Ceisteanna ó Cheannairí - Leaders' Questions
Between 2011 and 2015, we were fighting for our survival as a country. Every major project was checked and scrutinised to control costs and deliver value for the people's money. This Fine Gael Government seems to have adopted a Celtic Tiger attitude towards overspending. Just ten months after telling us that the cost of the national children's hospital on the St. James's site was to be €938 million, Fine Gael is now telling us that the final cost could be €1.73 billion or more, nearly double the previous cost. As the Minister for Health, Deputy Harris, has said, we are at the point of no return. There is a vast crater in St. James's, and having dug themselves into this hole, the Government seems to have no choice but to keep digging to try to find a way out.
However, the Government's story does not stand up. We have been told that the civil servant appointed to the National Paediatric Hospital Development Board was there in a personal capacity.
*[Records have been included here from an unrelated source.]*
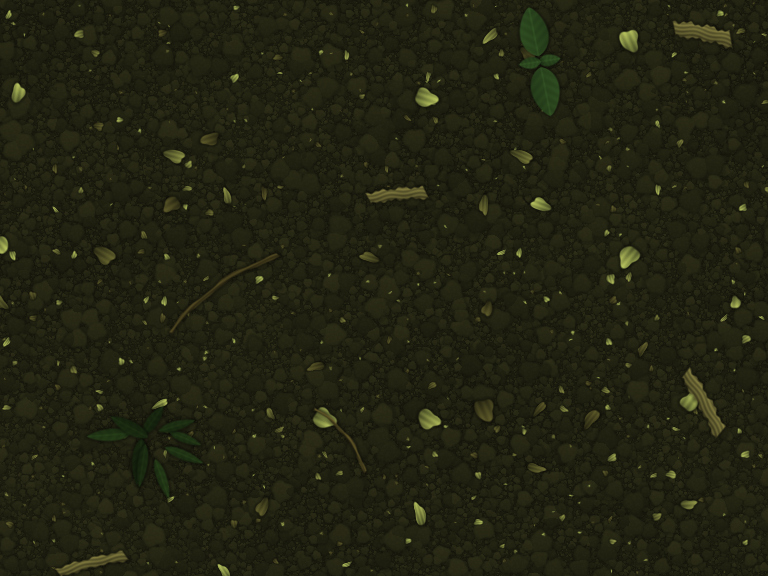
Reproduce this texture procedurally as a Shadertoy shader.

```glsl
// Dark crumbly soil strewn with pale chips, straw, roots and small seedlings.
// Clods are layered cellular domes painted from fine to coarse; the litter
// is drawn over them with soft distance masks, each with a faint shadow.

#define SOIL_DARK   vec3(0.066, 0.067, 0.036)
#define SOIL_LIGHT  vec3(0.186, 0.188, 0.096)
#define CHIP_BROWN  vec3(0.29, 0.28, 0.13)
#define CHIP_PALE   vec3(0.58, 0.62, 0.30)
#define STRAW       vec3(0.41, 0.39, 0.20)
#define ROOT        vec3(0.27, 0.24, 0.11)
#define LEAF        vec3(0.17, 0.28, 0.12)
#define WEED        vec3(0.11, 0.18, 0.07)
#define CLOD_SCALE  30.0
#define SOFTNESS    0.0022

vec3 hash3(vec2 p) {
    vec3 q = fract(p.xyx * vec3(0.1031, 0.1030, 0.0973));
    q += dot(q, q.yxz + 33.33);
    return fract((q.xxy + q.yzz) * q.zyx);
}

vec2 turn(vec2 p, float a) {
    return vec2(cos(a) * p.x + sin(a) * p.y, cos(a) * p.y - sin(a) * p.x);
}

float cover(float d) { return 1.0 - smoothstep(-SOFTNESS, SOFTNESS, d); }

float shadow(float d, float reach) { return 1.0 - 0.33 * (1.0 - smoothstep(0.0, reach, d)); }

// Highest dome near p: x is its height (negative outside), y its brightness.
vec2 clod(vec2 p, float scale) {
    p *= scale;
    vec2 best = vec2(-9.0, 0.0);
    for (int j = -1; j <= 1; j++)
    for (int i = -1; i <= 1; i++) {
        vec2 id = floor(p) + vec2(i, j);
        vec3 h = hash3(id + 17.0 + scale * 7.0);
        vec2 v = p - id - h.xy;
        float a = atan(v.y, v.x);
        float r = 0.22 + 0.45 * h.z * h.z;
        r *= 1.0 + 0.10 * sin(3.0 * a + 40.0 * h.x) + 0.06 * sin(5.0 * a + 40.0 * h.y);
        float dome = 1.0 - dot(v, v) / (r * r);
        float tone = 0.46 + 0.36 * fract(h.x * 7.0 + h.y * 5.0);
        float lit = tone * mix(0.65, 1.0, smoothstep(0.0, 0.6, dome)) + 0.12 * v.y / r;
        if (dome > best.x) best = vec2(dome, lit);
    }
    return best;
}

vec3 soil(vec2 p) {
    float light = 0.36;
    float scale = CLOD_SCALE * 5.4;
    for (int i = 0; i < 4; i++) {
        vec2 c = clod(p, scale);
        light *= 1.0 - 0.28 * smoothstep(-0.9, 0.0, c.x);
        light = mix(light, c.y, smoothstep(0.0, 0.35, c.x));
        scale /= 1.75;
    }
    // Broad patches and fine grit
    light += 0.04 * sin(p.x * 7.0 + 2.0 * sin(p.y * 5.0)) * sin(p.y * 8.0 + p.x * 3.0);
    light += 0.07 * (smoothstep(-0.5, 0.8, clod(p, 210.0).x) - 0.5);
    return mix(SOIL_DARK, SOIL_LIGHT, clamp(light, 0.0, 1.1));
}

// One chip at most per cell, kept clear of the cell border
void addChips(inout vec3 col, vec2 p, float scale, float density) {
    vec2 id = floor(p * scale);
    vec3 h = hash3(id + scale * 3.0);
    vec3 k = hash3(id + scale * 5.0 + 61.0);
    if (h.z > density) return;
    vec2 v = turn(fract(p * scale) - 0.3 - 0.4 * h.xy, 6.28 * k.x);
    vec2 q = v * vec2(1.0, 1.2 + 1.4 * k.y * k.y);
    float a = atan(q.y, q.x);
    float r = mix(0.11, 0.22, k.z) * (1.0 + 0.14 * sin(3.0 * a + 30.0 * k.y) + 0.07 * sin(4.0 * a));
    float d = (length(q) - r) / scale;
    vec3 tint = mix(CHIP_BROWN, CHIP_PALE, smoothstep(0.1, 0.95, fract(k.x * 9.0 + h.x)));
    tint *= 0.88 + 0.3 * clamp(q.x / r, -1.0, 1.0) + 0.1 * sin(q.y * 40.0);
    col *= shadow(d, 0.1 / scale);
    col = mix(col, tint, cover(d));
}

void addStalk(inout vec3 col, vec2 p, float len, float width, float bend, vec3 tint) {
    float t = clamp(p.x / len, -1.2, 1.2);
    float y = p.y - bend * (1.0 - t * t) - 0.1 * bend * sin(t * 7.0);
    float w = width * (1.0 + 0.15 * sin(t * 9.0) + 0.12 * sin(t * 23.0));
    float slant = 0.4 * clamp(y, -w, w);
    float d = max(abs(y) - w, abs(p.x + slant) - len);
    float fibre = 0.9 + 0.15 * sin(y * 900.0 + 2.0 * sin(t * 6.0)) + 0.2 * clamp(y / w, -1.0, 1.0);
    col *= shadow(d, 0.008);
    col = mix(col, tint * fibre, cover(d));
}

void addLeaf(inout vec3 col, vec2 p, float len, float width, vec3 tint) {
    float t = clamp(p.x / len, -1.0, 1.0);
    float profile = 0.9 * width * pow(1.0 - t * t, 0.7) * (1.0 - 0.2 * t);
    float d = max(abs(p.y) - profile, abs(p.x) - len);
    float vein = 1.0 - smoothstep(0.0, 0.003, abs(p.y));
    vein += 0.3 * sin(t * 16.0 - abs(p.y) * 300.0);
    col *= shadow(d, 0.008);
    col = mix(col, tint * (0.93 + 0.15 * vein + 0.12 * clamp(p.y / width, -1.0, 1.0)), cover(d));
}

void mainImage(out vec4 fragColor, in vec2 fragCoord) {
    vec2 p = fragCoord / iResolution.y;
    vec3 col = soil(p);

    addChips(col, p, 60.0, 0.06);
    addChips(col, p, 26.0, 0.15);
    addChips(col, p + 0.03, 11.0, 0.20);

    // Curved roots, then cut straw
    addStalk(col, turn(p - vec2(0.39, 0.49), 0.62), 0.115, 0.0035, 0.018, ROOT);
    addStalk(col, turn(p - vec2(0.59, 0.235), -0.9), 0.07, 0.0025, 0.014, ROOT * 1.2);
    for (int i = 0; i < 4; i++) {
        float n = float(i);
        vec2 c = vec2(0.16 + 0.53 * min(n, 2.0), fract(0.02 + 0.64 * n));
        float a = 0.25 - 0.15 * n - (i == 2 ? 1.0 : 0.0);
        addStalk(col, turn(p - c, a), 0.05 + 0.02 * fract(n * 0.5 + 0.5), 0.008 + 0.0015 * n, 0.003, STRAW);
    }

    // Ragged weed: leaves around a centre
    for (int i = 0; i < 9; i++) {
        vec3 h = hash3(vec2(i, 23));
        float a = float(i) * 2.4 + h.x;
        vec2 c = vec2(0.26, 0.235) + (0.035 + 0.045 * h.y) * vec2(cos(a), sin(a));
        addLeaf(col, turn(p - c, a + h.z - 0.5), 0.028 + 0.014 * h.z, 0.008 + 0.006 * h.x, WEED * (0.8 + 0.5 * h.y));
    }

    // Seedling: two small inner leaves, two long outer ones
    for (int i = 0; i < 4; i++) {
        float side = i % 2 == 0 ? 1.0 : -1.0;
        bool outer = i > 1;
        float a = outer ? 1.77 : 0.15;
        vec2 c = vec2(0.937, 0.893) + side * (outer ? 0.053 : 0.017) * vec2(cos(a), sin(a));
        addLeaf(col, turn(p - c, a) * side, outer ? 0.043 : 0.019, outer ? 0.027 : 0.011, LEAF);
    }
    fragColor = vec4(col, 1.0);
}
```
That is not true. The Department of Finance Circular 12/2010 sets out in detail that civil servants appointed to non-commercial boards must inform if a matter of serious concern arises. It is a requirement for civil servants on boards to ensure that their concerns are first raised at the board, noted in the minutes and actions agreed. The circular is crystal clear:
The Minister must be notified without delay where: (i) There are serious weakness in controls that have not been addressed despite being drawn to the attention of the board or the Chairman;
(ii) There is a significant strategic or reputational risk to the body that is not being addressed.
A Government circular overrides any confidentiality imposed by a board itself. How is it possible that this did not occur in one of the State's largest developments?How is it plausible that the Minister for Public Expenditure and Reform was unaware of cost overruns until November last, as he has asserted? The Minister for Health, Deputy Harris, has said that he was aware of some of the costs as early as last August. Did it really take another three months for the Minister, Deputy Donohoe, to be informed? Either he did not know what was going on and did nothing or else he did not know what was going on until November. It is unimaginable that the Minister for Public Expenditure and Reform was kept in complete ignorance of public expenditure.
Surely as the Minister overseeing public spending, he would have received monthly, if not weekly, updates on the progress of a project of this scale and significance. Why apparently did it take three months for the Minister for Health to inform the Minister for Public Expenditure and Reform about major cost overruns in the flagship programme of the Department of Health? How did the Government present a budget to this House at the end of last year that is already €100 million short in its capital programme?